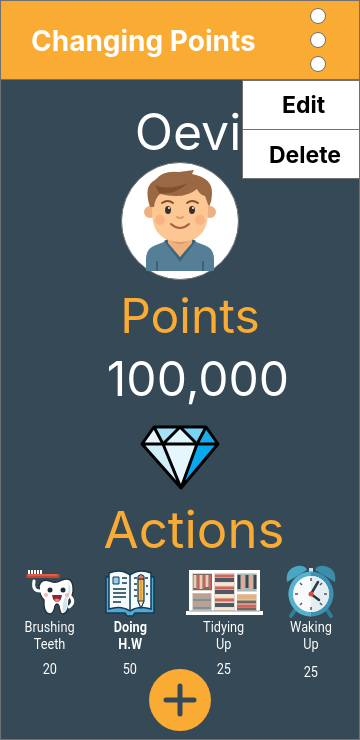
<!DOCTYPE html>
<html lang="en">
<head>
<meta charset="utf-8">
<title>Changing Points</title>
<style>
:root {
  --accent: #faab34;
  --ground: #364956;
  --ink: #000;
  --paper: #fff;
  --line: #707070;
}
* { box-sizing: border-box; margin: 0; padding: 0; }
html, body { width: 360px; height: 740px; overflow: hidden; }
body { font-family: Inter, Roboto, sans-serif; }
a { color: inherit; text-decoration: none; }
svg { display: block; overflow: visible; }
.screen {
  position: relative; width: 360px; height: 740px; overflow: hidden;
  background: var(--ground); color: var(--paper);
}
.screen::after { content: ""; position: absolute; inset: 0; border: 1px solid var(--line); }
.topbar {
  display: flex; justify-content: space-between; align-items: center;
  height: 80px; padding: 0 34px 0 31px;
  background: var(--accent); border-bottom: 1px solid var(--line);
}
.topbar h1 { font-size: 28px; font-weight: 700; line-height: 40px; padding-top: 2px; white-space: nowrap; }
.more { display: flex; flex-direction: column; gap: 8px; }
.more i { width: 16px; height: 16px; border-radius: 50%; background: var(--paper); border: 1px solid var(--line); }
.menu {
  position: absolute; top: 80px; left: 242px; width: 118px; list-style: none;
  color: var(--ink); font-size: 23px; font-weight: 700; text-align: center;
}
.menu li { height: 50px; line-height: 49px; background: var(--paper); border: 1px solid var(--line); }
.menu li + li { margin-top: -1px; padding-left: 8px; line-height: 50px; }
.menu li:first-child { padding-left: 5px; }
.profile { display: flex; flex-direction: column; align-items: center; padding-top: 22px; }
.name { height: 60px; line-height: 60px; font-size: 50px; padding-left: 16px; }
.avatar { width: 118px; height: 118px; }
h2 { font-weight: 400; color: var(--accent); }
.points-title { height: 72px; line-height: 72px; font-size: 48px; padding-left: 20px; }
.total { height: 54px; line-height: 54px; font-size: 48px; padding-left: 36px; }
.gem { margin-top: 18px; }
.actions-title { height: 77px; line-height: 77px; font-size: 51px; padding-left: 28px; }
.actions {
  display: grid; grid-template-columns: 80px 80px 108px 66px;
  width: 360px; height: 112px; padding-left: 10px; list-style: none;
  font: 14px/17px Roboto, "Noto Sans", sans-serif; text-align: center;
}
.actions li { display: flex; flex-direction: column; align-items: center; }
.icon { height: 51px; }
.label, .worth { transform: scaleX(.91); }
.worth { line-height: 32px; }
.current .label { font-weight: 700; }
.late .worth { line-height: 38px; }
.add { margin-top: -11px; }
</style>
</head>
<body>
<div class="screen">
  <header class="topbar">
    <h1>Changing Points</h1>
    <a class="more" href="#" aria-label="More"><i></i><i></i><i></i></a>
  </header>

  <main class="profile">
    <p class="name">Oevi</p>
    <svg class="avatar" viewBox="0 0 118 118" role="img" aria-label="Boy with brown hair">
      <circle cx="59" cy="59" r="58.5" fill="#fff" stroke="#707070"/>
      <path d="M25 109V97Q25 86 35 83L48 78H70L83 83Q93 86 93 97V109Z" fill="#547f96"/>
      <path d="M36 109V99M82 109V99" stroke="#3c6076" stroke-width="2"/>
      <path d="M43 79L59 100L75 79L70 76H48Z" fill="#3f657b"/>
      <path d="M47 68H71V81L59 95L47 81Z" fill="#eeb17e"/>
      <path d="M47 72Q59 84 71 72V76Q59 88 47 76Z" fill="#dc9967"/>
      <circle cx="29" cy="50" r="6" fill="#eeb17e"/>
      <circle cx="89" cy="50" r="6" fill="#eeb17e"/>
      <path d="M31 33Q59 12 87 33V53Q85 80 59 80Q33 80 31 53Z" fill="#fdc794"/>
      <path d="M29 45Q22 24 34 18Q42 8 58 10L73 8L71 12Q92 16 91 32Q91 39 88 45L84 34Q79 33 76 27Q63 38 39 32Q34 36 33 45Z" fill="#9a6842"/>
      <path d="M34 23Q47 29 67 21Q55 33 38 31Z" fill="#80512f"/>
      <path d="M41 41Q47 37 52 41M66 41Q71 37 77 41" fill="none" stroke="#80512f" stroke-width="2" stroke-linecap="round"/>
      <ellipse cx="47" cy="48" rx="3" ry="4" fill="#3b302d"/>
      <ellipse cx="71" cy="48" rx="3" ry="4" fill="#3b302d"/>
      <circle cx="48" cy="46" r="1" fill="#fff"/>
      <circle cx="72" cy="46" r="1" fill="#fff"/>
      <path d="M56 55Q59 57 62 55" fill="none" stroke="#dc9967" stroke-width="2" stroke-linecap="round"/>
      <circle cx="39" cy="58" r="5" fill="#f9b283"/>
      <circle cx="79" cy="58" r="5" fill="#f9b283"/>
      <path d="M50 62Q59 70 68 62" fill="none" stroke="#a85f43" stroke-width="2" stroke-linecap="round"/>
    </svg>

    <h2 class="points-title">Points</h2>
    <p class="total">100,000</p>
    <svg class="gem" width="80" height="67" viewBox="0 0 80 67" role="img" aria-label="Diamond">
      <path d="M14 3H66L78 20L41 64L2 20Z" fill="#bfe9fa"/>
      <path d="M14 3L2 20H23Z" fill="#e6f6fc"/>
      <path d="M14 3H40L23 20Z" fill="#a5e2f8"/>
      <path d="M40 3L23 20H57Z" fill="#dff5fd"/>
      <path d="M40 3H66L57 20Z" fill="#78d3f6"/>
      <path d="M66 3L78 20H57Z" fill="#1cabe9"/>
      <path d="M2 20H23L41 64Z" fill="#cfeefa"/>
      <path d="M23 20H57L41 64Z" fill="#e5f6fd"/>
      <path d="M57 20H78L41 64Z" fill="#08a8ed"/>
      <path d="M14 3H66L78 20L41 64L2 20ZM2 20H78M14 3L23 20L40 3L57 20L66 3M23 20L41 64L57 20" fill="none" stroke="#000" stroke-width="3" stroke-linejoin="round"/>
    </svg>

    <h2 class="actions-title">Actions</h2>
    <ul class="actions">
      <li>
        <svg class="icon" width="50" height="51" viewBox="0 0 50 51" role="img" aria-label="Tooth with a toothbrush">
          <path d="M14 18Q16 10 25 13Q31 16 37 12Q47 8 48 19Q49 27 44 32Q44 45 38 46Q35 46 34 38Q32 34 30 38Q29 46 24 46Q18 44 19 32Q14 27 14 18Z" fill="#fff" stroke="#26333c" stroke-width="1.5"/>
          <path d="M43 14Q49 24 42 31Q43 43 38 45Q37 39 39 31Q45 25 43 14Z" fill="#d5e3ea"/>
          <path d="M15 23Q7 23 9 13M45 28Q51 34 44 39" fill="none" stroke="#fff" stroke-width="3" stroke-linecap="round"/>
          <path d="M3 8H33" stroke="#c84532" stroke-width="4" stroke-linecap="round"/>
          <path d="M3 7H32" stroke="#f27761" stroke-width="1"/>
          <path d="M4 2V6M7 2V6M10 2V6M13 2V6M16 2V6" stroke="#fff" stroke-width="2"/>
          <circle cx="25" cy="22" r="2.5" fill="#202a31"/>
          <circle cx="38" cy="22" r="2.5" fill="#202a31"/>
          <path d="M27 27H37Q36 34 32 34Q28 34 27 27Z" fill="#8c2732"/>
          <path d="M29 32Q32 29 35 32L32 34Z" fill="#f28080"/>
          <circle cx="21" cy="27" r="2" fill="#f6b5b0"/>
          <circle cx="42" cy="27" r="2" fill="#f6b5b0"/>
        </svg>
        <span class="label">Brushing<br>Teeth</span>
        <span class="worth">20</span>
      </li>
      <li class="current">
        <svg class="icon" width="50" height="51" viewBox="0 0 50 51" role="img" aria-label="Open workbook and pencil">
          <path d="M1 9H49V45H30L28 48H22L20 45H1Z" fill="#4fa9d3" stroke="#103a56" stroke-width="1.5"/>
          <path d="M4 5Q16 0 25 7Q34 0 46 5V41Q34 37 25 43Q16 37 4 41Z" fill="#f4f9fb" stroke="#103a56" stroke-width="1.5"/>
          <path d="M25 7V43" stroke="#103a56" stroke-width="1.5"/>
          <path d="M8 9H14V16H8Z" fill="#8fd0ea" stroke="#103a56"/>
          <path d="M17 10H22M17 15H22M8 21H21M8 25H21M8 29H21M8 34H16M29 10H32M40 10H43M29 16H32M29 22H32M29 28H32M41 18H43M41 26H43" stroke="#103a56" stroke-width="1.5"/>
          <path d="M33 11H39V33L36 40L33 33Z" fill="#f5bd55" stroke="#103a56" stroke-width="1.2"/>
          <path d="M33 11V8Q36 5 39 8V11Z" fill="#e8746a" stroke="#103a56"/>
          <path d="M33 33H39L36 40Z" fill="#ffe8c4" stroke="#103a56"/>
          <path d="M36 12V32" stroke="#d18b2c"/>
        </svg>
        <span class="label">Doing<br>H.W</span>
        <span class="worth">50</span>
      </li>
      <li>
        <svg class="icon" width="77" height="51" viewBox="0 0 77 51" role="img" aria-label="Tidy wardrobe shelves">
          <path d="M3 2H74V43H77V47H0V43H3Z" fill="#fff"/>
          <path d="M6 5H71V43H6Z" fill="#dfd5cb"/>
          <path d="M7 6H26V22H7Z" fill="#7d6964"/>
          <path d="M9 7V20M15 7V21M21 7V19" stroke="#e7cfb6" stroke-width="3"/>
          <path d="M12 7V21M18 7V20M24 7V21" stroke="#cf6257" stroke-width="2"/>
          <path d="M7 28H25M7 36H25" stroke="#be9f90" stroke-width="5"/>
          <path d="M7 32H25M7 40H25" stroke="#83909a" stroke-width="3"/>
          <path d="M29 8H48M29 20H48M29 32H48" stroke="#d76357" stroke-width="3"/>
          <path d="M29 12H48M29 24H48M29 37H48" stroke="#4e5964" stroke-width="4"/>
          <path d="M29 16H48M29 28H48M29 41H48" stroke="#f6e6cf" stroke-width="3"/>
          <path d="M51 6H70V23H51Z" fill="#a8b8bb"/>
          <path d="M53 7V21M61 7V20M69 7V21" stroke="#394954" stroke-width="3"/>
          <path d="M57 7V22M65 7V22" stroke="#eca78c" stroke-width="3"/>
          <path d="M51 29H70" stroke="#e4b27d" stroke-width="5"/>
          <path d="M51 34H70M51 41H70" stroke="#756761" stroke-width="3"/>
          <path d="M51 38H70" stroke="#d76357" stroke-width="3"/>
          <path d="M27 5V43M50 5V43M6 24H27M50 25H71" stroke="#fff" stroke-width="2"/>
          <path d="M3 43H74" stroke="#9ba0a3"/>
        </svg>
        <span class="label">Tidying<br>Up</span>
        <span class="worth">25</span>
      </li>
      <li class="late">
        <svg class="icon" width="50" height="51" viewBox="0 0 50 51" role="img" aria-label="Alarm clock">
          <path d="M9 42L5 48M41 42L45 48" stroke="#2f7f9b" stroke-width="4" stroke-linecap="round"/>
          <path d="M1 14Q-1 1 11 -2Q19 -3 21 2Z" fill="#4ba6c4"/>
          <path d="M49 14Q51 1 39 -2Q31 -3 29 2Z" fill="#3b8dac"/>
          <path d="M25 0V6" stroke="#d5e1e6" stroke-width="4"/>
          <circle cx="25" cy="26" r="22.5" fill="#3e92b1"/>
          <path d="M25 3.5A22.5 22.5 0 0 0 25 48.5Z" fill="#55b1cd"/>
          <circle cx="25" cy="26" r="18" fill="#f8fafb"/>
          <path d="M25 8A18 18 0 0 1 25 44Z" fill="#e5edf0"/>
          <path d="M25 10V13M25 39V42M9 26H12M38 26H41M14 15L16 17M34 35L36 37M14 37L16 35M34 17L36 15" stroke="#4a5b66" stroke-width="1.5"/>
          <path d="M32 14L25 26L33 32" fill="none" stroke="#293b47" stroke-width="2.5" stroke-linecap="round" stroke-linejoin="round"/>
          <circle cx="25" cy="26" r="2.5" fill="#d84f47"/>
        </svg>
        <span class="label">Waking<br>Up</span>
        <span class="worth">25</span>
      </li>
    </ul>

    <a class="add" href="#" aria-label="Add">
      <svg width="62" height="62" viewBox="0 0 62 62">
        <circle cx="31" cy="31" r="31" fill="#faab34"/>
        <path d="M31 17V45M17 31H45" stroke="#364956" stroke-width="5" stroke-linecap="round"/>
      </svg>
    </a>
  </main>

  <ul class="menu">
    <li><a href="#">Edit</a></li>
    <li><a href="#">Delete</a></li>
  </ul>
</div>
</body>
</html>
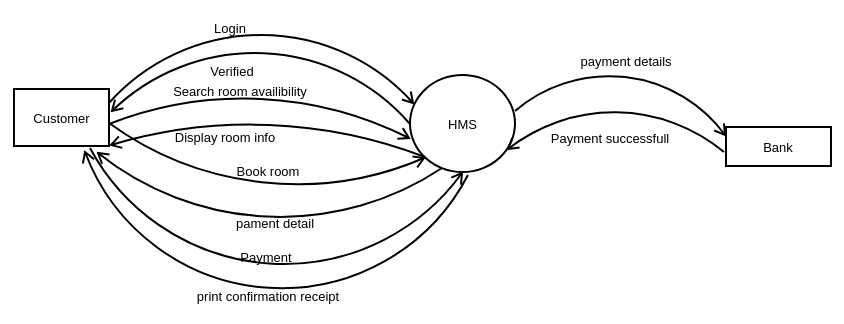
<!DOCTYPE html>
<html lang="en">
<head>
<meta charset="utf-8">
<title>HMS context diagram</title>
<style>
:root { --ink: #000; --paper: #fff; }
* { box-sizing: border-box; }
html, body { margin: 0; overflow: hidden; background: var(--paper); }
.diagram {
  position: relative; width: 844px; height: 324px; overflow: hidden;
  background: var(--paper); color: var(--ink);
  font: 13px/16px "Liberation Sans", Arial, sans-serif;
}
.flows { position: absolute; inset: 0; fill: none; stroke: var(--ink); stroke-width: 2; }
.node {
  position: absolute; display: flex; align-items: center; justify-content: center;
  border: 2px solid var(--ink); background: var(--paper);
}
.customer { left: 13px; top: 88px; width: 97px; height: 59px; padding-top: 2px; }
.hms { left: 409px; top: 74px; width: 107px; height: 99px; border-radius: 50%; padding-top: 3px; }
.bank { left: 725px; top: 126px; width: 107px; height: 41px; padding-top: 2px; padding-right: 1px; }
.label { position: absolute; left: var(--x); top: var(--y); transform: translate(-50%, -50%); white-space: nowrap; }
</style>
</head>
<body>
<main class="diagram">
  <div class="node customer">Customer</div>
  <div class="node hms">HMS</div>
  <div class="node bank">Bank</div>

  <svg class="flows" width="844" height="324" viewBox="0 0 844 324" aria-hidden="true">
    <defs>
      <marker id="arrow" markerUnits="userSpaceOnUse" markerWidth="16" markerHeight="16" viewBox="-13 -8 16 16" orient="auto">
        <path d="M-10 -6L0 0L-10 6"/>
      </marker>
    </defs>
    <g marker-end="url(#arrow)">
      <path id="login" d="M109 103A204 204 0 0 1 413 103"/>
      <path id="verified" d="M410 124A205 205 0 0 0 112 111"/>
      <path id="search-room" d="M109 124A367 367 0 0 1 409 138"/>
      <path id="room-info" d="M425 157A487 487 0 0 0 111 145"/>
      <path id="book-room" d="M109 123A320 320 0 0 0 424 158"/>
      <path id="payment-request" d="M442 168A292 292 0 0 1 98 153"/>
      <path id="payment" d="M90 148A220 220 0 0 0 462 173"/>
      <path id="receipt" d="M468 175A210 210 0 0 1 85 152"/>
      <path id="payment-details" d="M515 111A144 144 0 0 1 725 135"/>
      <path id="payment-success" d="M724 152A172 172 0 0 0 508 149"/>
    </g>
  </svg>

  <span class="label" style="--x:230px;--y:29px">Login</span>
  <span class="label" style="--x:232px;--y:72px">Verified</span>
  <span class="label" style="--x:240px;--y:92px">Search room availibility</span>
  <span class="label" style="--x:225px;--y:138px">Display room info</span>
  <span class="label" style="--x:268px;--y:172px">Book room</span>
  <span class="label" style="--x:275px;--y:224px">pament detail</span>
  <span class="label" style="--x:266px;--y:258px">Payment</span>
  <span class="label" style="--x:268px;--y:297px">print confirmation receipt</span>
  <span class="label" style="--x:626px;--y:62px">payment details</span>
  <span class="label" style="--x:610px;--y:139px">Payment successfull</span>
</main>
</body>
</html>
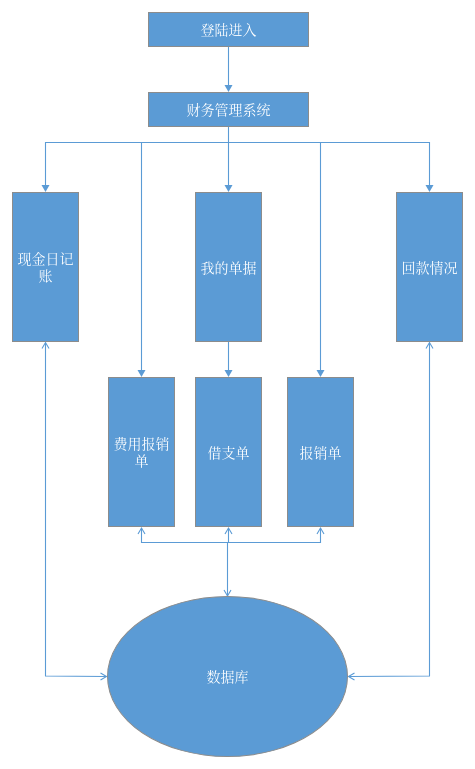
<!DOCTYPE html>
<html lang="zh-CN">
<head>
<meta charset="utf-8">
<title>财务管理系统</title>
<style>
:root { --fill: #5b9bd5; --line: #5b9bd5; --edge: #8c8c8c; --text: #fff; --paper: #fff; }
* { box-sizing: border-box; }
html, body { margin: 0; overflow: hidden; background: var(--paper); }
.flowchart { position: relative; width: 475px; height: 769px; overflow: hidden; background: var(--paper); }
.connectors { position: absolute; left: 0; top: 0; fill: none; stroke: var(--line); stroke-width: 1.1; }
.connectors .solid-head { fill: var(--line); stroke: none; }
.node {
  position: absolute; display: flex; align-items: center; justify-content: center;
  background: var(--fill); border: 1px solid var(--edge); color: var(--text);
  font: 14px/17px "Noto Serif CJK SC", "Noto Serif CJK JP", serif; text-align: center;
}
.bar { left: 148px; width: 161px; height: 35px; }
.module { width: 67px; height: 150px; }
.upper { top: 192px; }
.lower { top: 377px; }
.login { top: 12px; }
.system { top: 92px; }
.cash-journal { left: 12px; }
.my-documents { left: 195px; }
.payments { left: 396px; }
.expense-claim { left: 108px; }
.loan { left: 195px; }
.reimbursement { left: 287px; }
.database { left: 107px; top: 596px; width: 241px; height: 161px; border-radius: 50%; }
</style>
</head>
<body>
<main class="flowchart">
  <svg class="connectors" width="475" height="769" viewBox="0 0 475 769" aria-hidden="true">
    <defs>
      <path id="solid" class="solid-head" d="M0 0L-4 -7H4Z"/>
      <path id="open" d="M-3.5 6L0 0L3.5 6"/>
    </defs>
    <path d="M228.5 47V86M228.5 127V186M45.5 186V142.5H429.5V186M141.5 142.5V371M320.5 142.5V371M228.5 342V371"/>
    <use href="#solid" x="228.5" y="92"/>
    <use href="#solid" x="45.5" y="192"/>
    <use href="#solid" x="228.5" y="192"/>
    <use href="#solid" x="429.5" y="192"/>
    <use href="#solid" x="141.5" y="377"/>
    <use href="#solid" x="228.5" y="377"/>
    <use href="#solid" x="320.5" y="377"/>
    <path d="M45.5 343V676L106 676.5M429.5 343V676L349 676.5M141.5 528V542.5H320.5V528M228.5 528V542.5M227.5 542.5V596"/>
    <use href="#open" x="45.5" y="342.5"/>
    <use href="#open" x="429.5" y="342.5"/>
    <use href="#open" x="141.5" y="528"/>
    <use href="#open" x="228.5" y="528"/>
    <use href="#open" x="320.5" y="528"/>
    <use href="#open" transform="translate(227.5 596) rotate(180)"/>
    <use href="#open" transform="translate(106.5 676.5) rotate(90)"/>
    <use href="#open" transform="translate(348.5 676.5) rotate(-90)"/>
  </svg>
  <div class="node bar login">登陆进入</div>
  <div class="node bar system">财务管理系统</div>
  <div class="node module upper cash-journal">现金日记<br>账</div>
  <div class="node module upper my-documents">我的单据</div>
  <div class="node module upper payments">回款情况</div>
  <div class="node module lower expense-claim">费用报销<br>单</div>
  <div class="node module lower loan">借支单</div>
  <div class="node module lower reimbursement">报销单</div>
  <div class="node database">数据库</div>
</main>
</body>
</html>
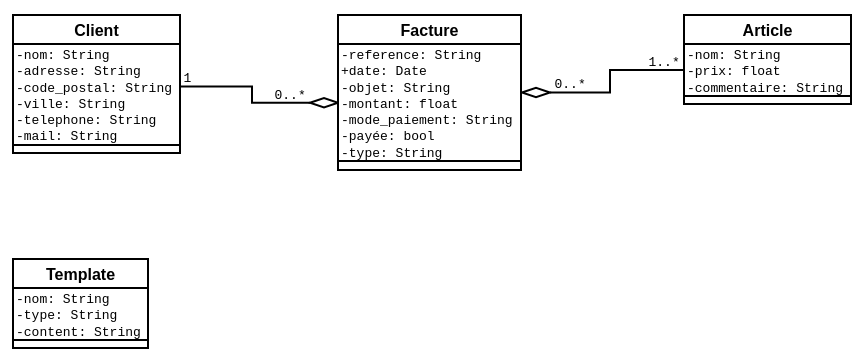
<!DOCTYPE html>
<html lang="fr">
<head>
<meta charset="utf-8">
<title>Diagramme de classes</title>
<style>
:root { --ink: #000; --paper: #fff; }
* { box-sizing: border-box; margin: 0; padding: 0; }
body { width: 864px; height: 364px; overflow: hidden; background: var(--paper); }
.diagram { position: relative; width: 864px; height: 364px; overflow: hidden; color: var(--ink); }
.relations { position: absolute; left: 0; top: 0; }
.relations polyline, .relations polygon { fill: none; stroke: var(--ink); stroke-width: 2; }
.relations .aggregation { fill: var(--paper); }
.relations text { font: 13px "Liberation Mono", monospace; fill: var(--ink); }
.class { position: absolute; border: 2px solid var(--ink); background: var(--paper); }
.class h2 { height: 29px; border-bottom: 2px solid var(--ink); font: bold 16px/30px "Liberation Sans", sans-serif; text-align: center; }
.attributes { position: relative; padding: 3px 0 0 2px; margin-bottom: -2px; list-style: none; font: 13px/16.3px "Liberation Mono", monospace; white-space: nowrap; }
.operations { height: 8.5px; border-top: 2px solid var(--ink); }
.client { left: 12px; top: 14px; width: 169px; }
.facture { left: 337px; top: 14px; width: 185px; }
.article { left: 683px; top: 14px; width: 169px; }
.template { left: 12px; top: 258px; width: 137px; }
</style>
</head>
<body>
<main class="diagram">
  <svg class="relations" width="864" height="364" viewBox="0 0 864 364" role="img" aria-label="Relations entre les classes">
    <polyline points="180,86.5 252,86.5 252,102.7 310,102.7"/>
    <polygon class="aggregation" points="310,102.7 324,98 338,102.7 324,107.4"/>
    <polyline points="550,92.5 610,92.5 610,70 684,70"/>
    <polygon class="aggregation" points="522,92.5 536,87.8 550,92.5 536,97.2"/>
    <text x="183.5" y="82">1</text>
    <text x="274.5" y="99">0..*</text>
    <text x="554.5" y="88">0..*</text>
    <text x="648.5" y="66">1..*</text>
  </svg>

  <section class="class client">
    <h2>Client</h2>
    <ul class="attributes">
      <li>-nom: String</li>
      <li>-adresse: String</li>
      <li>-code_postal: String</li>
      <li>-ville: String</li>
      <li>-telephone: String</li>
      <li>-mail: String</li>
    </ul>
    <div class="operations"></div>
  </section>

  <section class="class facture">
    <h2>Facture</h2>
    <ul class="attributes">
      <li>-reference: String</li>
      <li>+date: Date</li>
      <li>-objet: String</li>
      <li>-montant: float</li>
      <li>-mode_paiement: String</li>
      <li>-payée: bool</li>
      <li>-type: String</li>
    </ul>
    <div class="operations"></div>
  </section>

  <section class="class article">
    <h2>Article</h2>
    <ul class="attributes">
      <li>-nom: String</li>
      <li>-prix: float</li>
      <li>-commentaire: String</li>
    </ul>
    <div class="operations"></div>
  </section>

  <section class="class template">
    <h2>Template</h2>
    <ul class="attributes">
      <li>-nom: String</li>
      <li>-type: String</li>
      <li>-content: String</li>
    </ul>
    <div class="operations"></div>
  </section>
</main>
</body>
</html>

TASK ITEM: If a line in the data above includes the string "viewBox", copy it.

EXERCISE ANSWER:
    <svg class="avatar" viewBox="0 0 118 118" role="img" aria-label="Boy with brown hair">
    <svg class="gem" width="80" height="67" viewBox="0 0 80 67" role="img" aria-label="Diamond">
        <svg class="icon" width="50" height="51" viewBox="0 0 50 51" role="img" aria-label="Tooth with a toothbrush">
        <svg class="icon" width="50" height="51" viewBox="0 0 50 51" role="img" aria-label="Open workbook and pencil">
        <svg class="icon" width="77" height="51" viewBox="0 0 77 51" role="img" aria-label="Tidy wardrobe shelves">
        <svg class="icon" width="50" height="51" viewBox="0 0 50 51" role="img" aria-label="Alarm clock">
      <svg width="62" height="62" viewBox="0 0 62 62">
  <svg class="flows" width="844" height="324" viewBox="0 0 844 324" aria-hidden="true">
      <marker id="arrow" markerUnits="userSpaceOnUse" markerWidth="16" markerHeight="16" viewBox="-13 -8 16 16" orient="auto">
  <svg class="connectors" width="475" height="769" viewBox="0 0 475 769" aria-hidden="true">
  <svg class="relations" width="864" height="364" viewBox="0 0 864 364" role="img" aria-label="Relations entre les classes">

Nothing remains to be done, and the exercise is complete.